▶

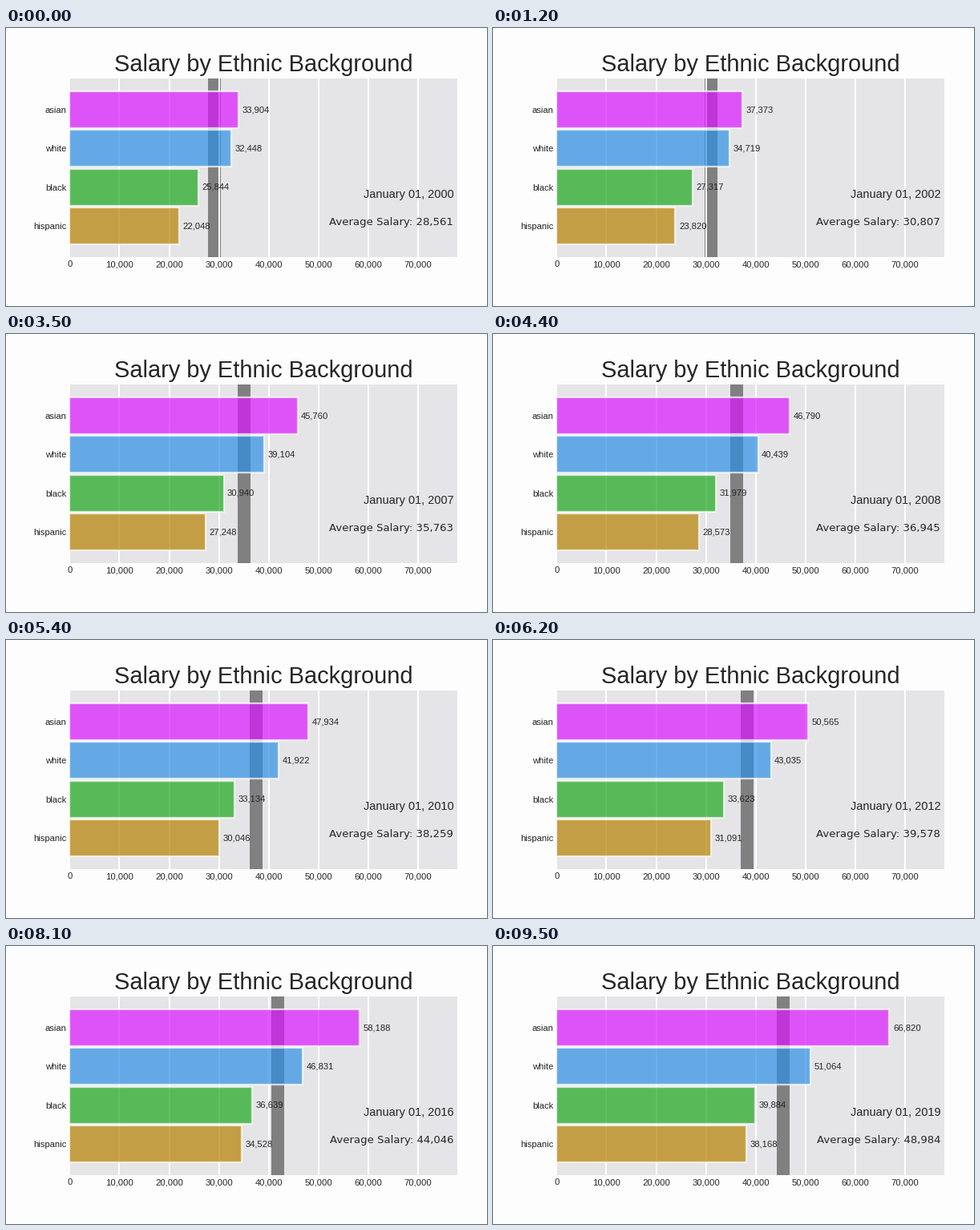
Recreate the animation shown at these times as a matplotlib script. Size 600 by 347 pixels, loop 9.6 s.

```python
import matplotlib.pyplot as plt
import numpy as np
from matplotlib.animation import FuncAnimation

W, H, DPI = 600, 347, 100
STEPS = 5          # frames per year
START_YEAR, LAST_YEAR = 2000, 2019
PX = 72 / DPI      # one pixel in points
PT = 1.61 * PX     # scale for font sizes
INK = "0.15"

plt.rcParams.update({
    "font.family": "Liberation Sans",
    "text.color": INK,
})

# Key salaries from the bottom bar to the top one, joined by straight lines
KEY_YEARS = [0, 5, 7, 10.8, 14, 16.2, 19]
GROUPS = {
    "hispanic": ("#B68100", [22048, 25740, 27248, 30046, 32136, 34528, 38168]),
    "black": ("#1CA71C", [25844, 28912, 30940, 33134, 34112, 36639, 39884]),
    "white": ("#2E91E5", [32448, 37180, 39104, 41922, 44148, 46831, 51064]),
    "asian": ("#DA16FF", [33904, 41132, 45760, 47934, 53196, 58188, 66820]),
}
colors, keys = zip(*GROUPS.values())

frame_count = STEPS * (LAST_YEAR - START_YEAR) + 1
top_salary = np.max(keys)
x_max = top_salary * 1.05 * 1.11
rows = np.arange(1, len(GROUPS) + 1)

fig = plt.figure(figsize=(W / DPI, H / DPI), dpi=DPI, facecolor="#fefdfe")
left, top, right, bottom = 79.4, 63.3, 563, 286
ax = fig.add_axes([left / W, 1 - bottom / H, (right - left) / W, (bottom - top) / H],
                  facecolor="#e5e4e6")
ax.set_axisbelow(True)
ax.grid(True, axis="x", color="white", lw=2 * PX, ls="-")
ax.spines[:].set_visible(False)
ax.tick_params(length=0, pad=2.5 * PT, labelsize=7 * PT, labelcolor=INK)
ticks = np.arange(0, x_max, 10000)
ax.set_xticks(ticks, [f"{t:,.0f}" for t in ticks])
ax.set_yticks(rows, list(GROUPS))
ax.set_title("Salary by Ethnic Background", size=18 * PT, pad=6 * PT)

median_line = ax.axvline(0, lw=16 * PX, color="0.5", zorder=0.4)
bars = ax.barh(rows, 0, height=0.95, color=colors,
               edgecolor="white", lw=2.3 * PX, alpha=0.7)
ax.set_xlim(0, x_max)
ax.set_ylim(0.2, len(rows) + 0.8)
values = [ax.text(0, y, "", size=7 * PT, va="center") for y in rows]
date = ax.text(0.99, 0.35, "", size=9 * PT, ha="right", va="center",
               transform=ax.transAxes)
average = ax.text(0.99, 0.18, "", size=8.2 * PT, ha="right", va="baseline",
                  family="DejaVu Sans", transform=ax.transAxes)


def update(frame):
    now = [np.interp(frame / STEPS, KEY_YEARS, key) for key in keys]
    for bar, label, value in zip(bars, values, now):
        bar.set_width(value)
        label.set_x(value + 0.011 * top_salary)
        label.set_text(f"{value:,.0f}")
    mid = np.median(now)
    median_line.set_xdata([mid, mid])
    date.set_text(f"January 01, {START_YEAR + frame // STEPS}")
    average.set_text(f"Average Salary: {np.mean(now):,.0f}")
    return [median_line, *bars, *values, date, average]


anim = FuncAnimation(fig, update, frames=frame_count, interval=100,
                     repeat=True, repeat_delay=0)
plt.show()
```
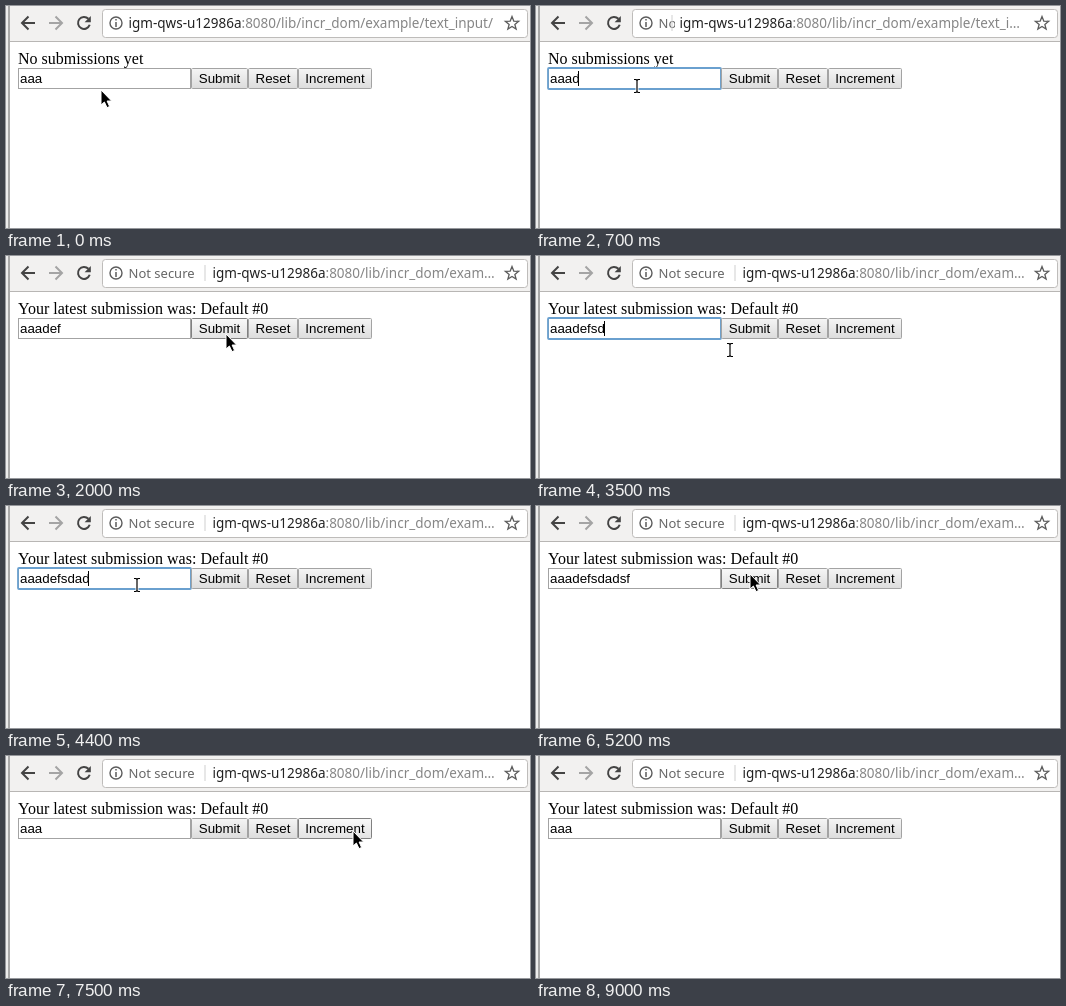
Recreate the animation shown at these times as an HTML page. Size 524x222 px, loop 9.4 s.

```html
<!DOCTYPE html>
<html lang="en">
<head>
<meta charset="utf-8">
<title>Text input</title>
<style>
  html, body { margin: 0; width: 100%; height: 100%; overflow: hidden; background: #fff; }
  svg { display: block; width: 524px; height: 222px; }
  text { white-space: pre; }
  .bar { font-family: "Noto Sans", sans-serif; font-size: 13.5px; }
  .page { font: 16px "Liberation Serif", serif; }
  .form { font: 13.333px "Liberation Sans", sans-serif; }
  .icon { fill: none; stroke: #444; stroke-width: 2; }
  .button rect { fill: url(#face); stroke: #a3a3a3; }
  .button.hover rect { fill: url(#lit); stroke: #808080; }
  .button text { text-anchor: middle; }
</style>
</head>
<body>
<svg viewBox="0 0 524 222">
  <defs>
    <linearGradient id="face" x2="0" y2="1">
      <stop offset="0" stop-color="#f5f5f5"/><stop offset="1" stop-color="#dcdcdc"/>
    </linearGradient>
    <linearGradient id="lit" x2="0" y2="1">
      <stop offset="0" stop-color="#f9f9f9"/><stop offset="1" stop-color="#e2e2e2"/>
    </linearGradient>
    <clipPath id="chipClip"><rect id="chipRoom" x="120" y="4" height="27"/></clipPath>
  </defs>

  <rect width="524" height="222" fill="#fff"/>
  <rect width="524" height="35" fill="#f2f1f0"/>
  <rect y="35" width="524" height="1" fill="#b8b6b4"/>
  <rect width="2" height="222" fill="#ececec"/>
  <rect x="2" width="2" height="222" fill="#a8a8a8"/>

  <path class="icon" d="M29 17H16M22.5 10.5L16 17L22.5 23.5"/>
  <path class="icon" style="stroke:#a4a4a4" d="M43 17H56M49.5 10.5L56 17L49.5 23.5"/>
  <path class="icon" d="M82.4 12.8A6 6 0 1 0 83.7 18.8"/>
  <path d="M84.8 10V16.2H78.6Z" fill="#444"/>

  <rect x="96.5" y="3.5" width="425" height="28" rx="3" fill="#fff" stroke="#bebcba"/>
  <circle class="icon" cx="110" cy="17" r="6" style="stroke:#5c5c5c;stroke-width:1.4"/>
  <path d="M110 13V14.6M110 16V21" stroke="#5c5c5c" stroke-width="1.5"/>
  <polygon id="star" fill="none" stroke="#5c5c5c" stroke-width="1.3"/>
  <g class="bar">
    <g clip-path="url(#chipClip)">
      <text x="122.5" y="22" style="font-size:13px" fill="#666">Not secure</text>
    </g>
    <rect id="divider" y="9" width="1" height="16" fill="#cfcfcf"/>
    <text id="url" y="22" fill="#222">igm-qws-u12986a<tspan id="path" fill="#868686"></tspan></text>
  </g>

  <text id="status" class="page" x="12" y="58"></text>
  <g class="form">
    <rect x="12.5" y="62.5" width="172" height="20" fill="#fff" stroke="#a3a3a3"/>
    <rect id="ring" x="12" y="62" width="173" height="21" rx="1" fill="none" stroke="#6aa0cf" stroke-width="1.8"/>
    <text id="value" x="14" y="77"></text>
    <rect id="caret" y="65" width="1" height="15"/>
    <g id="buttons"></g>
  </g>

  <g id="pointer">
    <path id="arrow" d="M0 0V15L3.4 12L6 17.6L8.6 16.5L6.1 11H10.6Z" stroke="#fff" stroke-width="1" stroke-linejoin="round"/>
    <g id="beam" fill="none">
      <path d="M-3-6.5H-1L0-5.5L1-6.5H3M0-5.5V5.5M-3 6.5H-1L0 5.5L1 6.5H3" stroke="#fff" stroke-width="3"/>
      <path d="M-3-6.5H-1L0-5.5L1-6.5H3M0-5.5V5.5M-3 6.5H-1L0 5.5L1 6.5H3" stroke="#000" stroke-width="1.2"/>
    </g>
  </g>
</svg>
<script>
const LOOP = 9400;
const PATH = ":8080/lib/incr_dom/example/text_input/";
const $ = id => document.getElementById(id);

// Every table holds rows of [start time, value...].
const typing = [[0, "aaa"], [700, "aaad"], [1000, "aaade"], [1100, "aaadef"], [3100, "aaadefs"],
  [3200, "aaadefsd"], [4400, "aaadefsdad"], [4500, "aaadefsdadsf"], [7500, "aaa"]];
const focus = [[0, false], [400, true], [1900, false], [2800, true], [3900, false], [4200, true], [5100, false]];
const status = [[0, "No submissions yet"], [1900, "Your latest submission was: Default #0"]];
const chip = [[0, 0], [700, .25], [800, .65], [1000, 1]];
const beam = [[0, false], [200, true], [1200, false], [2500, true], [3700, false], [4000, true],
  [5000, false], [5600, true], [5900, false]];
const mouse = [
  [0, 95, 84], [100, 96, 79], [200, 101, 80],
  [1100, 118, 84], [1200, 160, 92], [1300, 203, 92], [1400, 218, 91],
  [1600, 219, 88], [1700, 220, 82], [1800, 220, 78],
  [2300, 214, 76], [2400, 196, 76], [2500, 172, 76], [2600, 152, 76], [2700, 142, 76],
  [3300, 158, 86], [3400, 180, 97], [3500, 194, 94],
  [3700, 200, 82], [3800, 206, 75], [4000, 178, 82], [4200, 131, 79],
  [4700, 151, 87], [4900, 172, 82], [5000, 200, 74], [5100, 212, 69], [5200, 214, 68],
  [5500, 205, 73], [5600, 181, 88],
  [5900, 196, 91], [6000, 232, 92], [6100, 278, 91], [6200, 318, 86], [6300, 340, 80], [6400, 347, 77],
  [7000, 347, 75],
  [8500, 330, 66], [8600, 290, 52], [8700, 236, 38], [8800, 170, 22], [8900, 90, 4], [9000, -50, -50]
];
const at = (rows, t) => rows.findLast(row => row[0] <= t);

const buttons = [["Submit", 185, 242], ["Reset", 242, 292], ["Increment", 292, 366]].map(([label, left, right]) => {
  const add = (tag, parent, attrs) => {
    const el = document.createElementNS("http://www.w3.org/2000/svg", tag);
    for (const key in attrs) el.setAttribute(key, attrs[key]);
    return parent.appendChild(el);
  };
  const el = add("g", $("buttons"), { class: "button" });
  add("rect", el, { x: left + .5, y: 62.5, width: right - left - 1, height: 20, rx: 1 });
  add("text", el, { x: (left + right) / 2, y: 77 }).textContent = label;
  return { el, left, right };
});

$("star").setAttribute("points", Array.from({ length: 10 }, (_, i) => {
  const r = i % 2 ? 3 : 7, a = i * Math.PI / 5;
  return [506 + r * Math.sin(a), 17.5 - r * Math.cos(a)].map(n => n.toFixed(2)).join();
}).join(" "));

let shownChip, shownValue;

function layoutUrl(p) {
  if (p === shownChip) return;
  shownChip = p;
  const x = 122.5 + 84 * p;
  $("url").setAttribute("x", x);
  $("chipRoom").setAttribute("width", 76 * p);
  $("divider").setAttribute("x", x - 8);
  $("divider").style.opacity = p ? 1 : 0;
  $("path").textContent = PATH;
  for (let n = PATH.length - 1; n && x + $("url").getComputedTextLength() > 492; n--) {
    $("path").textContent = PATH.slice(0, n) + "…";
  }
}

function show(id, on) {
  $(id).style.display = on ? "" : "none";
}

function render(t) {
  layoutUrl(at(chip, t)[1]);
  $("status").textContent = at(status, t)[1];

  const value = at(typing, t)[1];
  if (value !== shownValue) {
    shownValue = value;
    $("value").textContent = value;
    $("caret").setAttribute("x", Math.floor(14 + $("value").getComputedTextLength() - .8));
  }
  const focused = at(focus, t)[1];
  show("ring", focused);
  show("caret", focused);

  const [, x, y] = at(mouse, t);
  const isBeam = at(beam, t)[1];
  $("pointer").setAttribute("transform", `translate(${x} ${y})`);
  show("beam", isBeam);
  show("arrow", !isBeam);
  for (const { el, left, right } of buttons) {
    el.classList.toggle("hover", !isBeam && x >= left && x < right && y >= 62 && y < 83);
  }
}

const start = performance.now();
function tick() {
  render((performance.now() - start) % LOOP);
  requestAnimationFrame(tick);
}
tick();
</script>
</body>
</html>
```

◀

How to complete this task:
Which lines of the records above contain the word "shownChip"? Report each one.

Response area:
let shownChip, shownValue;
  if (p === shownChip) return;
  shownChip = p;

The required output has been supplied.